It’s incredible to think that while talk of Zoom fatigue is both common and understandable today, not so long ago very few people outside Silicon Valley had ever heard of it. Of course, new tech is always arriving. From the initial days of the world wide web in the nineties, through smartphones, social media, digital signatures, the ever-growing cloud – things that were once the stuff of science fiction are, these days, embraced without a second thought. What’s different now though is that the pandemic has catalysed a perfect storm for the simultaneous global adoption of many of these new solutions. No more gradual evolution but wholesale change, almost overnight.
In business, nowhere has this change been more profound than in the worlds of sport and entertainment. Remote production had already been gaining ground for some time. For example, both Formula 1 and MotoGP are now running most of their broadcast operations from their home bases in the UK and Spain, regardless of where in the world the races are held. In enabling teams to produce entertainment without actually being at an event, it delivers on cost, sustainability and quality of life perspectives. But it’s not only the production teams that no longer need to be physically present at the fixtures they’re putting on – the audience doesn’t either! And while virtual production – and consumption – of events was accelerated as a short-term alternative during the early days of Covid, it’s now increasingly clear that they both also have long-term futures regardless of how soon the pandemic finally recedes.
We talked about this in broad terms in our recent post “Five reasons why virtual is critical to event strategy in this new hybrid world”. What we’d like to look at more closely is the opportunity virtual provides to create an entirely new tier of event offering through which brands can engage with their customers and prospects.
Sport and entertainment transformed
Broadcasters, sponsors, fans, even the sports themselves have had to adapt in big ways and technology has quickly bridged the gaps. Companies rushed to fill stadia on TV with audio and visual solutions to replace the missing supporters. In other approaches, from the likes of OZ – one of Fast Company’s top 10 most innovative sports companies of 2021 – fans can come together as avatars in the metaverse to discuss and share moments simultaneously on any mobile device.
As one might expect, the fan response to these advances has covered the whole spectrum of opinions. But in combination with other emerging technologies that aren’t directly related to the pandemic and the absence of crowds, some intriguing opportunities begin to appear.
One such example is MultiView. While remote production is altering the supply side of content delivery, MultiView is bringing a new dimension to the demand side, enabling the viewer to become the director and watch the action or entertainment from whichever camera they choose at any given moment. This opens up entirely new opportunities for fan interaction, engagement and experience – none of which would be available if attending an event in person – as well as attractive new revenue streams for teams and rightsholders.
But what of the traditional revenue? It is often the premium services that make the most profit.

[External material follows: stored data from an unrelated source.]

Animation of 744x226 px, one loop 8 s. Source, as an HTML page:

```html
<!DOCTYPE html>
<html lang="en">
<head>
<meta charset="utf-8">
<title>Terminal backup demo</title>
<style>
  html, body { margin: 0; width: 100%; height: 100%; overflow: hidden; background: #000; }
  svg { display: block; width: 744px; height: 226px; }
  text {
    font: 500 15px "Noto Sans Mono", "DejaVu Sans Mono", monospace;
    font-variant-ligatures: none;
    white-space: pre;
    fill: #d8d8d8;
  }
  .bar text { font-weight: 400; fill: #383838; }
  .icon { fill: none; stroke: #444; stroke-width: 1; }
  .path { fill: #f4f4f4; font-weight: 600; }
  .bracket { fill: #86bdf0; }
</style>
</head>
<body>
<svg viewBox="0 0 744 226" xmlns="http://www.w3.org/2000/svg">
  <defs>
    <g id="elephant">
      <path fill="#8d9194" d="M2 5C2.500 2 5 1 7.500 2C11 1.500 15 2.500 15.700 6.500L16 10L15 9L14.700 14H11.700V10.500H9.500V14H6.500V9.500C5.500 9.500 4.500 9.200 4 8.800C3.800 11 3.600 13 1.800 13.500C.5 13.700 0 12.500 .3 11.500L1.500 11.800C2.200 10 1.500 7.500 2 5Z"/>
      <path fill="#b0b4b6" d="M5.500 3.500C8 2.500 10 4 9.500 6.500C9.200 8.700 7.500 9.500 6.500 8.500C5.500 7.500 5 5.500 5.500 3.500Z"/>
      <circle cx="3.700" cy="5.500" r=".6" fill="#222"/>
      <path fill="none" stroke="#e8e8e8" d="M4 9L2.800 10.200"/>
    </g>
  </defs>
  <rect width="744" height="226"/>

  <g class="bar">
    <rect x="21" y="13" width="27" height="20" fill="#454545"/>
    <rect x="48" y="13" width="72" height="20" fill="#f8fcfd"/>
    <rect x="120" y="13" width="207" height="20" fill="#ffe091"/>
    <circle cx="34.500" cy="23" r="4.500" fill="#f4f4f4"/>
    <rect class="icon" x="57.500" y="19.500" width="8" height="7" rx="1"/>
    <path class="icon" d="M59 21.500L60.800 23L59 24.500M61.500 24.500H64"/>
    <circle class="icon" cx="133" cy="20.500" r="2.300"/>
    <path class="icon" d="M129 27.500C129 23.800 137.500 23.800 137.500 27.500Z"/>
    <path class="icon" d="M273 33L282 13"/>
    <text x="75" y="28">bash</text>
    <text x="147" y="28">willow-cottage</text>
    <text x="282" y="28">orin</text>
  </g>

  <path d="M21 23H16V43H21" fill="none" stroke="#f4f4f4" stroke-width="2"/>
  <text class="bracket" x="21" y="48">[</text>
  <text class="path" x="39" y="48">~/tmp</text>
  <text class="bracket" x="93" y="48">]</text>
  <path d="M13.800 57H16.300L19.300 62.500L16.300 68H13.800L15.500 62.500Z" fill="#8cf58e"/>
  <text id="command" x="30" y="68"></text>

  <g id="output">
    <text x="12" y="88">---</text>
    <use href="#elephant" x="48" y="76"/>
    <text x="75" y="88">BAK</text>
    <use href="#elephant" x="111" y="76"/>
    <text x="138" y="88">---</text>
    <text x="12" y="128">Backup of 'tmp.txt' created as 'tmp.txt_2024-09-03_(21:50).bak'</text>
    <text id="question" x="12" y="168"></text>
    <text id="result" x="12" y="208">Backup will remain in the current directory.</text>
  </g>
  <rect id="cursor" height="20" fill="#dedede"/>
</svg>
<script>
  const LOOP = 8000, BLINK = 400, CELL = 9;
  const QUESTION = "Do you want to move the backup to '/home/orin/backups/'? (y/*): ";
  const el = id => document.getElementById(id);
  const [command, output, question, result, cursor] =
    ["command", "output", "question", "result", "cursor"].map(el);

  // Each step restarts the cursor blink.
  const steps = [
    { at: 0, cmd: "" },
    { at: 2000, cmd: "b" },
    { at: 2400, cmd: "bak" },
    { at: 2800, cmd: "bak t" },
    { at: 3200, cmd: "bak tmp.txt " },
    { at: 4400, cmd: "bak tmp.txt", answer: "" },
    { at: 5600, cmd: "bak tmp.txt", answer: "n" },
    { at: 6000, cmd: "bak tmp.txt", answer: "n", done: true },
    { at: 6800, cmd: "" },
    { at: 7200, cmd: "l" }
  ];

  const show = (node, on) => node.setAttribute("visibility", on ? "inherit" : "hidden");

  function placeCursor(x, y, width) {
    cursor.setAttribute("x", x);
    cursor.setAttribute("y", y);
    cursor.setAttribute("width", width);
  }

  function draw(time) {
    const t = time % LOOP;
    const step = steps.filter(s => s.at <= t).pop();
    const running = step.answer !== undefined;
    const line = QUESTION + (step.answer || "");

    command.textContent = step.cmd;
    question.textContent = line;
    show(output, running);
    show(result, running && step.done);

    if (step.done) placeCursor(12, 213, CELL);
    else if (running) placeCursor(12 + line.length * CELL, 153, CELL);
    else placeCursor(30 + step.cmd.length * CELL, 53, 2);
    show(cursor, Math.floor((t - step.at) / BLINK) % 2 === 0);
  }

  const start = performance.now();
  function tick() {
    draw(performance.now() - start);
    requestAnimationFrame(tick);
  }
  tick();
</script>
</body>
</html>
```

In the sports context, the VIP hospitality experience comes with a corresponding price tag – an important revenue stream that all sports have, to a great extent, lost.
Take a typical motorsport event with a traditional three-tiered fan engagement structure: an extremely select few enjoying in person pit-lane hospitality; the atmospheric thrill of a seat in the stands amongst the masses; or an armchair and television in your front room. All three have both pros and cons from the perspectives of sponsors, brands and customers. But what if there was a fourth option?
Who amongst us hasn’t been to a major sporting or entertainment event and thought, “that was great, but I could actually have seen more of what was happening at home on the TV”? The overall venue experience is a key reason why live sport and entertainment is so popular. But what if you combine the best of both worlds? What if technology could be used not simply to offer an alternative to the real thing, but to help create a fan experience that might, in many ways, be even better than the real thing?
A new world emerges
The pandemic has exposed a gap that technology can profitably fill. A premium, personalised offering, taking elements from on-site corporate hospitality, the mass-market live in-person experience, as well as streamed and linear TV to create something entirely new – a combination of exclusive live content and full control of the viewing experience, all from the comfort of home. A unique experience for the viewer, at a fraction of the cost of traditional hospitality and with almost unlimited scalability for the sponsors and rights holders. This has the potential to create an entirely new form of entertainment and revolutionise corporate hospitality in sports sponsorship. Ultimately, and regardless of the uncertainties the world still faces, one thing is clear. We have been through a fundamental shift. These technology-driven solutions are no longer simply maintaining the status quo of where we were before the pandemic began. Rather, they have opened the door to a whole host of new possibilities. Organisations that don’t step through will fall victim to those that do.